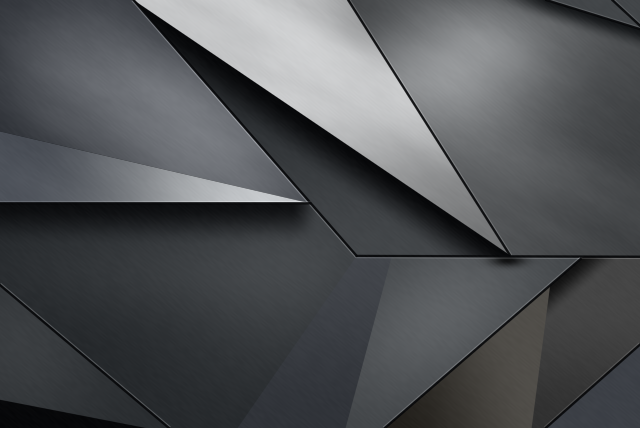
A Shadertoy shader for this background:

```glsl
const vec2 TOP = vec2(0.313, 1.0);
const vec2 ELBOW = vec2(0.836, 0.402);
const vec2 BLADE_ROOT = vec2(0.0, 0.693);
const vec2 BLADE_TIP = vec2(0.727, 0.525);
const vec2 SHARD_TOP = vec2(0.816, 1.0);
const vec2 SHARD_TIP = vec2(1.195, 0.404);
const vec2 WEDGE_TIP = vec2(1.361, 0.395);
const vec2 WEDGE_END = vec2(0.902, 0.0);
const vec2 CORNER_A = vec2(1.5, 0.195);
const vec2 CORNER_B = vec2(1.279, 0.0);
const vec2 FOOT_A = vec2(0.396, 0.0);
const vec2 FOOT_B = vec2(0.0, 0.334);
const vec2 FLAP_A = vec2(1.28, 1.0);
const vec2 FLAP_B = vec2(1.5, 0.932);
const vec3 COOL = vec3(-0.011, 0.002, 0.014);
const vec3 BLUE = vec3(-0.018, 0.0, 0.032);
const vec3 WARM = vec3(0.014, 0.004, -0.014);
const vec3 GAP = vec3(0.025, 0.028, 0.035);
const float SEAM_WIDTH = 0.0028;
const float RIM_WIDTH = 0.0012;
const float CLOUD = 0.10;
const float GRAIN = 0.016;

float hash(vec2 p) { return fract(sin(dot(p, vec2(127.1, 311.7))) * 43758.5453); }

float noise(vec2 p) {
    vec2 i = floor(p), f = fract(p);
    f *= f * (3.0 - 2.0 * f);
    return mix(mix(hash(i), hash(i + vec2(1, 0)), f.x),
               mix(hash(i + vec2(0, 1)), hash(i + 1.0), f.x), f.y);
}

float fbm(vec2 p) {
    float sum = 0.0, amp = 0.5;
    for (int i = 0; i < 4; i++) {
        sum += amp * noise(p);
        p = p * 2.03 + 7.1;
        amp *= 0.5;
    }
    return sum;
}

vec2 turn(vec2 p, float a) { return vec2(cos(a) * p.x + sin(a) * p.y, cos(a) * p.y - sin(a) * p.x); }

// Signed distance to a line, positive to the left of a -> b
float side(vec2 p, vec2 a, vec2 b) { return dot(p - a, normalize(vec2(a.y - b.y, b.x - a.x))); }

float cover(float d) { return smoothstep(-0.7, 0.7, d * iResolution.y); }

float glow(vec2 p, vec2 centre, vec2 radius, float angle) {
    vec2 q = turn(p - centre, angle) / radius;
    return exp(-dot(q, q));
}

// Dark gap with a thin lit rim; the sign of lit picks its side
vec3 seam(vec3 col, vec2 p, vec2 a, vec2 b, float lit) {
    vec2 e = b - a;
    vec2 n = normalize(vec2(-e.y, e.x)) * sign(lit) * (SEAM_WIDTH + RIM_WIDTH);
    vec2 q = p - a - e * clamp(dot(p - a, e) / dot(e, e), 0.0, 1.0);
    col = mix(col, GAP, 0.9 * cover(SEAM_WIDTH - length(q)));
    return col + abs(lit) * cover(RIM_WIDTH - length(q - n));
}

void mainImage(out vec4 fragColor, in vec2 fragCoord) {
    vec2 p = fragCoord / iResolution.xy * vec2(1.5, 1.0);
    float cloud = fbm(turn(p, -0.45) * vec2(3.0, 9.0)) - 0.47;
    float split = side(p, TOP, ELBOW);
    float above = p.y - ELBOW.y;

    // Lower left panel, shaded by the blade
    float v = 0.15 + 0.11 * glow(p, vec2(0.72, 0.39), vec2(0.32, 0.24), 0.6)
            + 0.06 * glow(p, vec2(0.35, 0.38), vec2(0.35, 0.12), 0.0);
    float shadow = smoothstep(0.1, 0.0, BLADE_TIP.y - p.y) * smoothstep(0.75, 0.68, p.x);
    vec3 col = mix(v + COOL, GAP, 0.85 * shadow);

    // Lower fan of panels
    v = 0.20 + 0.07 * smoothstep(0.0, 0.4, p.y);
    col = mix(col, v + BLUE * 0.7, cover(side(p, ELBOW, vec2(0.557, 0.0))));
    v = 0.25 + 0.13 * glow(p, vec2(1.04, 0.27), vec2(0.28, 0.16), 0.6);
    col = mix(col, v + COOL, cover(side(p, vec2(0.918, 0.4), vec2(0.81, 0.0))));
    float wedge = side(p, WEDGE_TIP, WEDGE_END);
    v = 0.12 + 0.18 * smoothstep(0.92, 1.28, p.x + 0.3 * p.y);
    col = mix(col, v + WARM, cover(wedge));
    float rib = side(p, vec2(1.289, 0.33), vec2(1.246, 0.0));
    v = (0.19 + 0.08 * smoothstep(0.0, 0.3, p.y)) * mix(0.25, 1.0, smoothstep(0.0, 0.06, wedge));
    col = mix(col, vec3(v), cover(min(wedge, rib)));
    col = mix(col, 0.25 + BLUE * 0.8, cover(side(p, CORNER_A, CORNER_B)));

    // Lower left foot and its dark strip
    v = 0.17 + 0.07 * glow(p, vec2(0.05, 0.2), vec2(0.2), 0.0);
    col = mix(col, v + COOL, cover(side(p, FOOT_A, FOOT_B)));
    col = mix(col, GAP, cover(side(p, vec2(0.342, 0.0), vec2(0.0, 0.066))));
    col *= 1.0 - 0.8 * glow(p, vec2(1.19, 0.392), vec2(0.04, 0.014), 0.0);

    // Upper left panel and blade
    float blade = side(p, BLADE_ROOT, BLADE_TIP);
    v = 0.17 + 0.32 * glow(p, vec2(0.46, 0.69), vec2(0.36, 0.2), -0.55)
      + 0.09 * glow(p, vec2(0.15, 0.85), vec2(0.16), 0.0) + CLOUD * cloud;
    col = mix(col, v + BLUE * 0.7, cover(min(blade, -split)));
    v = 0.31 + 0.48 * smoothstep(0.05, 0.66, p.x) + CLOUD * cloud;
    col = mix(col, v + mix(BLUE, COOL, smoothstep(0.0, 0.5, p.x)),
              cover(min(min(-blade, p.y - BLADE_TIP.y), -split)));

    // Recess beneath the bright shard
    float lower = side(p, TOP, SHARD_TIP);
    v = 0.18 + 0.09 * smoothstep(0.8, 0.42, p.y);
    col = mix(col, mix(GAP, v + COOL, smoothstep(0.0, 0.1, -lower)), cover(min(split, above)));

    // Right panel with the flap shadow
    float right = side(p, SHARD_TOP, SHARD_TIP);
    float flap = side(p, FLAP_A, FLAP_B);
    v = 0.25 + 0.29 * glow(p, vec2(1.06, 0.86), vec2(0.3, 0.15), 0.35)
      + 0.13 * glow(p, vec2(1.13, 0.62), vec2(0.24, 0.22), 0.0) + CLOUD * cloud;
    v *= 1.0 - 0.75 * smoothstep(0.05, 0.0, -flap) * smoothstep(1.1, 1.3, p.x);
    col = mix(col, v + COOL * 0.7, cover(min(right, above)));
    col = mix(col, 0.27 + COOL, cover(flap));

    // Bright shard
    v = mix(0.42, 0.79, smoothstep(0.38, 0.8, p.y)) + 1.6 * CLOUD * cloud
      - 0.15 * glow(p, vec2(0.86, 0.98), vec2(0.14, 0.1), -1.0);
    col = mix(col, v + COOL * 0.4, cover(min(lower, -right)));

    // Seams
    col = seam(col, p, TOP, ELBOW, -0.2);
    col = seam(col, p, ELBOW, vec2(1.5, 0.4), -0.15);
    col = seam(col, p, SHARD_TOP, SHARD_TIP, 0.12);
    col = seam(col, p, vec2(0.0, BLADE_TIP.y), BLADE_TIP, 0.1);
    col = seam(col, p, FOOT_B, FOOT_A, 0.2);
    col = seam(col, p, WEDGE_TIP, WEDGE_END, -0.15);
    col = seam(col, p, CORNER_A, CORNER_B, -0.12);
    col = seam(col, p, FLAP_A, FLAP_B, 0.1);
    col = seam(col, p, vec2(1.435, 1.0), vec2(1.5, 0.94), 0.1);

    // Brushed grain
    col += GRAIN * (noise(turn(p, -0.7) * vec2(60.0, 320.0)) - 0.5);
    fragColor = vec4(clamp(col, 0.0, 1.0), 1.0);
}
```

• • • • • • •

§ **BRIEF**
Your answer should be each line from the preceding material in which the word "COOL" occurs.

§ **YOUR SOLUTION**
const vec3 COOL = vec3(-0.011, 0.002, 0.014);
    vec3 col = mix(v + COOL, GAP, 0.85 * shadow);
    col = mix(col, v + COOL, cover(side(p, vec2(0.918, 0.4), vec2(0.81, 0.0))));
    col = mix(col, v + COOL, cover(side(p, FOOT_A, FOOT_B)));
    col = mix(col, v + mix(BLUE, COOL, smoothstep(0.0, 0.5, p.x)),
    col = mix(col, mix(GAP, v + COOL, smoothstep(0.0, 0.1, -lower)), cover(min(split, above)));
    col = mix(col, v + COOL * 0.7, cover(min(right, above)));
    col = mix(col, 0.27 + COOL, cover(flap));
    col = mix(col, v + COOL * 0.4, cover(min(lower, -right)));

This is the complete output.